Later emails are spotlighted by The Architect's Newspaper, which also notes the “apoplectic” reaction of the City's legal counsel to the release of the LPC
mash notes emails. That stream continues through Vornado's purchase of 510 Fifth in October 2010 and then on to the date when the LPC designated the interior as a protected landmark last February. While it's common practice for the Commission to discuss potential alterations with the actual owner of a designated property, in the case of 510 Fifth the negotiations over what would be allowed were jump-started by the eager Vornado team prior to their purchase of the landmarked property.
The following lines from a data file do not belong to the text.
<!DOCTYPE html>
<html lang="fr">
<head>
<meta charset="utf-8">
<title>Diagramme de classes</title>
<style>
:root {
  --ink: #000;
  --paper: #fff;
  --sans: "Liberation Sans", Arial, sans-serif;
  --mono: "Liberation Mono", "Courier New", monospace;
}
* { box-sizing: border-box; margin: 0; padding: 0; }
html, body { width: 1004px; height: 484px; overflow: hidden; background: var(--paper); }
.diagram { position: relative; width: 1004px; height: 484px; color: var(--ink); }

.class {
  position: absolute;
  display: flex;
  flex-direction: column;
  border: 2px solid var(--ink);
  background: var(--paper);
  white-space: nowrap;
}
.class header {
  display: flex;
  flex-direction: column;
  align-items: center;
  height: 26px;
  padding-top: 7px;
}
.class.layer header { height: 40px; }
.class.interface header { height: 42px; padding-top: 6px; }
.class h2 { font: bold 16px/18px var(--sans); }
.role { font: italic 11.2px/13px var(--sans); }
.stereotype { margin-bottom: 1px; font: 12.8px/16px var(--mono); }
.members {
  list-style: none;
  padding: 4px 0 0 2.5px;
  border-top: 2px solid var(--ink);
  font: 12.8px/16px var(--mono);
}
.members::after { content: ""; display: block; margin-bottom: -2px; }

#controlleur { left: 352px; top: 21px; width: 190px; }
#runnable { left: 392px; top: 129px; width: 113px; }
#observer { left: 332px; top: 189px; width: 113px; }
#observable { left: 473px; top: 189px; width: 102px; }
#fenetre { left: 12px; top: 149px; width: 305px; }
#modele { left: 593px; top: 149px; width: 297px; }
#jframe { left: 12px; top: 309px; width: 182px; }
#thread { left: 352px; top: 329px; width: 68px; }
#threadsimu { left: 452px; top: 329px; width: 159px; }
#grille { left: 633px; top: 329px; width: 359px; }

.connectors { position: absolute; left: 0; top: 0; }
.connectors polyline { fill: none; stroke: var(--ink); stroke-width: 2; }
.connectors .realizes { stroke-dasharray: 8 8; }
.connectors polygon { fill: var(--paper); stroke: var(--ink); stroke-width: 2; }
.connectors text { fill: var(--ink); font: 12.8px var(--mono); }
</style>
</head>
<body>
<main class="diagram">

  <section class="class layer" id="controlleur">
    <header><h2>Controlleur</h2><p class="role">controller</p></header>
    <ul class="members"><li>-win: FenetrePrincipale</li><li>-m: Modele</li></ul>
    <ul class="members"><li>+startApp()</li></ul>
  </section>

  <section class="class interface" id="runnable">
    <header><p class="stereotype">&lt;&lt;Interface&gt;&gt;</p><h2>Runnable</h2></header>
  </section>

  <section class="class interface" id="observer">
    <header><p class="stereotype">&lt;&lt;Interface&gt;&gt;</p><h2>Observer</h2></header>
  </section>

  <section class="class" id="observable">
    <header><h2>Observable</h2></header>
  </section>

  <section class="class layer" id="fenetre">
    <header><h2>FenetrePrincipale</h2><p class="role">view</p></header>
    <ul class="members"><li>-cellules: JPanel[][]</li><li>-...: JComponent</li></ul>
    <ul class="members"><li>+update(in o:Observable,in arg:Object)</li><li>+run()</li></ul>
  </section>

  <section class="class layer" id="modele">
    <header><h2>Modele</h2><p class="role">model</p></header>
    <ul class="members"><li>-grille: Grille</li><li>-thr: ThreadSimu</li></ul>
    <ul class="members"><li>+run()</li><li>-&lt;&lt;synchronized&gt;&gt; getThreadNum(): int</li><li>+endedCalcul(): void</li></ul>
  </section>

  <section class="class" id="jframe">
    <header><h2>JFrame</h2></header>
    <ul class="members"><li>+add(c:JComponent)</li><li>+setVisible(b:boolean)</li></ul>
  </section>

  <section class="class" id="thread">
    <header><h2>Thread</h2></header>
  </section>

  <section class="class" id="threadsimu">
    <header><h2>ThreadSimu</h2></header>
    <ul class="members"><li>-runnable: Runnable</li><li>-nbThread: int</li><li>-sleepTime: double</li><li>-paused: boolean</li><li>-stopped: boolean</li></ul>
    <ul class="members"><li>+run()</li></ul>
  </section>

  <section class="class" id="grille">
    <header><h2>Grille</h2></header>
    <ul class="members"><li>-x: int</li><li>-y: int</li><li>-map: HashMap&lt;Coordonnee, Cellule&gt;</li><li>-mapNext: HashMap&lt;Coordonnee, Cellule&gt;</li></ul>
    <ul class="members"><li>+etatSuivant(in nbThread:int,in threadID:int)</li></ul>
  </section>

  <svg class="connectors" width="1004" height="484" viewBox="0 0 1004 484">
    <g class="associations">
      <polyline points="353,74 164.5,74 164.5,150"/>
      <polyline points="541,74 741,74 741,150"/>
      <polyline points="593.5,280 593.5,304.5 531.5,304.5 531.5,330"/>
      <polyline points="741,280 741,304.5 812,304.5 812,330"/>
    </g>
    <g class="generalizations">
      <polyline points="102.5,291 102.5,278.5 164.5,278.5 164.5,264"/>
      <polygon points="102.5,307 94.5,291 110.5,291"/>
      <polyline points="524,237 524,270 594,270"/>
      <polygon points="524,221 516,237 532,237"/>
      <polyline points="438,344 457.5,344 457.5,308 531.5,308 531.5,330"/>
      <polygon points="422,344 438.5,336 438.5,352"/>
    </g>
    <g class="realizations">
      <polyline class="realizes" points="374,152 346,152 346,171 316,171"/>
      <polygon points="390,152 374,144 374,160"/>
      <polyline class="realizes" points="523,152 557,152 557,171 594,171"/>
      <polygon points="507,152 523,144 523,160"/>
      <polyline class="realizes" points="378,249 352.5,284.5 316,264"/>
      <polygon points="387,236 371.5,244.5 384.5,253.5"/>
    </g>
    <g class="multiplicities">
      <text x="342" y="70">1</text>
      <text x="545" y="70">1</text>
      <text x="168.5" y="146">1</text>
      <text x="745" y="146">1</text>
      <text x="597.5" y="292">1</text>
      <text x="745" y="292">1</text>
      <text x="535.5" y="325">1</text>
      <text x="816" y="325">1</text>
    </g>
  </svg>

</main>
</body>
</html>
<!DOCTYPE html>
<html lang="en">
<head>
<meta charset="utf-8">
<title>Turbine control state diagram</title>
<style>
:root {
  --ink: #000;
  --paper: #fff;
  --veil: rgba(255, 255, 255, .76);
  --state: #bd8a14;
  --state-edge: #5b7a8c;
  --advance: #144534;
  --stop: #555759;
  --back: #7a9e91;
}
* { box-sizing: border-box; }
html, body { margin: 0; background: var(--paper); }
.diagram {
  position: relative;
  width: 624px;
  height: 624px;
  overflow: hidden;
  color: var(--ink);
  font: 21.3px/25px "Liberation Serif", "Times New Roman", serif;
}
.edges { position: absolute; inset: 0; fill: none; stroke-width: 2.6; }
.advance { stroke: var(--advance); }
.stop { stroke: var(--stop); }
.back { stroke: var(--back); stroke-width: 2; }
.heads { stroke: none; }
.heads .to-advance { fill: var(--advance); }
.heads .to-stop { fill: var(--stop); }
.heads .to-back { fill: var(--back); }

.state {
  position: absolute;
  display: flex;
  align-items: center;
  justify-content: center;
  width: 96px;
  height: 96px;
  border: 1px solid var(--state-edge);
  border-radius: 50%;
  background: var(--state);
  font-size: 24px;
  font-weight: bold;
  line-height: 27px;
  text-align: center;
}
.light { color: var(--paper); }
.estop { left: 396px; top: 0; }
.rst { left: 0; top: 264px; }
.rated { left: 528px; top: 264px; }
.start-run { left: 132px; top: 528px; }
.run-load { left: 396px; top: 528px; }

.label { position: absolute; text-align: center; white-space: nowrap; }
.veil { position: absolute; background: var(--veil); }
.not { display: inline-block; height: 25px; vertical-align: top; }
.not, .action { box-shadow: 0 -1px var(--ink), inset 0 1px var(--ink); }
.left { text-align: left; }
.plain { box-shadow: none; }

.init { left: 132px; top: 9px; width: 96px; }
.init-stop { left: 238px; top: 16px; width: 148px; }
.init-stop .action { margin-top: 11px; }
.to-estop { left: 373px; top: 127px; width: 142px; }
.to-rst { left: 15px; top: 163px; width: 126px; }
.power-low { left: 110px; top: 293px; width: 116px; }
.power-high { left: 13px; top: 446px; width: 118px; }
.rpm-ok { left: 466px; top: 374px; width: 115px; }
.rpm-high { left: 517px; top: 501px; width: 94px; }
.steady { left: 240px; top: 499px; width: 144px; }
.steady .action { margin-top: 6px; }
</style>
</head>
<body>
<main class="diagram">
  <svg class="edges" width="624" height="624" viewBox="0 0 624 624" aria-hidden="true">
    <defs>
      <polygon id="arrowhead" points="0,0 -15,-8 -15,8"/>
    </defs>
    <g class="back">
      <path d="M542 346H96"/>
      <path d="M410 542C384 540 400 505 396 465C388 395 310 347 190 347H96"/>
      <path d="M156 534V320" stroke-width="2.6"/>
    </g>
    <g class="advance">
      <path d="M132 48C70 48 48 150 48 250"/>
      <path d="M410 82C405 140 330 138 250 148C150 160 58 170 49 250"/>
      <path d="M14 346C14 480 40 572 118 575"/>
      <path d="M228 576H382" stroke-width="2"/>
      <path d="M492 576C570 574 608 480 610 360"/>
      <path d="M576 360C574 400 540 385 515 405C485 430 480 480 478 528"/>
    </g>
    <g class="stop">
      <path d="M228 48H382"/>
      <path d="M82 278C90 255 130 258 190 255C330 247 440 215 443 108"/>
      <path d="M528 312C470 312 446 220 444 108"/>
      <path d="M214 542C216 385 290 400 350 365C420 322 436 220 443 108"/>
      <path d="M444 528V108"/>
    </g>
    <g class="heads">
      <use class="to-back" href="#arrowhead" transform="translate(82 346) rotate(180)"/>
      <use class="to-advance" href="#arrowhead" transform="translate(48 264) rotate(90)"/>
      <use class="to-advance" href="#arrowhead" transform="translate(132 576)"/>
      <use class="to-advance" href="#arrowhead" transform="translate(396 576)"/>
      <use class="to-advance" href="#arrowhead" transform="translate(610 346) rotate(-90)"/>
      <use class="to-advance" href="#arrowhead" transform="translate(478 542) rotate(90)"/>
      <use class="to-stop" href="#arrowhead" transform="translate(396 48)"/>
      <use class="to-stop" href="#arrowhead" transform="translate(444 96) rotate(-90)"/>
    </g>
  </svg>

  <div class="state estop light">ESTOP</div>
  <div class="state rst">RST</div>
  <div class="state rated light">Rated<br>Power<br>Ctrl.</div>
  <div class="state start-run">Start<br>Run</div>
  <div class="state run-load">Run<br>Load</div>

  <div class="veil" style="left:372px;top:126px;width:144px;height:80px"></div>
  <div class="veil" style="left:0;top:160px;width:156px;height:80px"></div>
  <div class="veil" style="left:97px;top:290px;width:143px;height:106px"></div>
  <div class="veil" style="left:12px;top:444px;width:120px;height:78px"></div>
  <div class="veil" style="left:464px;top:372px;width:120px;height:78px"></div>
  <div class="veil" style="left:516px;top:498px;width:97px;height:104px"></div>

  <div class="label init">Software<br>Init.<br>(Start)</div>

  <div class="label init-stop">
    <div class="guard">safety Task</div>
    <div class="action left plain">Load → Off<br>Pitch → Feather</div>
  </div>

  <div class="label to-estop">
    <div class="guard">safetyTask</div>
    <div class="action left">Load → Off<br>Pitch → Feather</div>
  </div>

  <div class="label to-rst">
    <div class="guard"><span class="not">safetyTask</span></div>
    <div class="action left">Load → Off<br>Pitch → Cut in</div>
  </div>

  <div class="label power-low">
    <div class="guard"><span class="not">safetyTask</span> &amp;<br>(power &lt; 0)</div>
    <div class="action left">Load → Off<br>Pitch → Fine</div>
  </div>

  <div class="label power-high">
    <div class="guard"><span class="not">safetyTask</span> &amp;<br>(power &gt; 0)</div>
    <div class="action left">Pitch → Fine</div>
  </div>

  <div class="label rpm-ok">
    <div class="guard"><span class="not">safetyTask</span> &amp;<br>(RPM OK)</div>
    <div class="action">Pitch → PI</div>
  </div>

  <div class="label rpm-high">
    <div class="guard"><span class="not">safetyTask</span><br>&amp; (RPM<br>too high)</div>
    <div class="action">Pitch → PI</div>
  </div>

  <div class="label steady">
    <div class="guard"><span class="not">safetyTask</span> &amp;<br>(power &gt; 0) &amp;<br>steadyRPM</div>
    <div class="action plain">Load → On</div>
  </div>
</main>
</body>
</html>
Beyond the bromance at 510 Fifth, there's also the recent important ruling by Manhattan Supreme Court Justice Lucy A. Billings that allows the lawsuit against Vornado, architecture firm SOM and the LPC to go forward in the name architecture professor Eric W. Allison. The Pratt Institute professor regularly uses 510 Fifth as a teaching tool and has long included the landmarked building in walking tours, showcasing it as a prime example of mid-century International Style architecture. The judge cited established environmental law, tying it into historic preservation law, when she ruled that both Professor Allison and the Citizens Emergency Committee to Preserve Preservation have legal standing to bring action in regard to 510 Fifth.
The NYC law enacted for Landmarks Preservation and Historic Districts specifically states that a core public purpose is for "the education, pleasure and welfare of the people of the City." Judge Billings noted that the City's interest in landmark preservation goes beyond simple property, contractual or business rights and that the Landmarks law was created not only to protect our architectural and cultural history, but also to foster "civic pride" and promote landmarks for the good of the general public and all the people of New York City.
· Manny Hanny Back in Spotlight [Architect's Newspaper]
· Attempt to Block Landmark's Remodeling May Go Forward [New York Law Journal]
· 510 Fifth Avenue coverage [Curbed]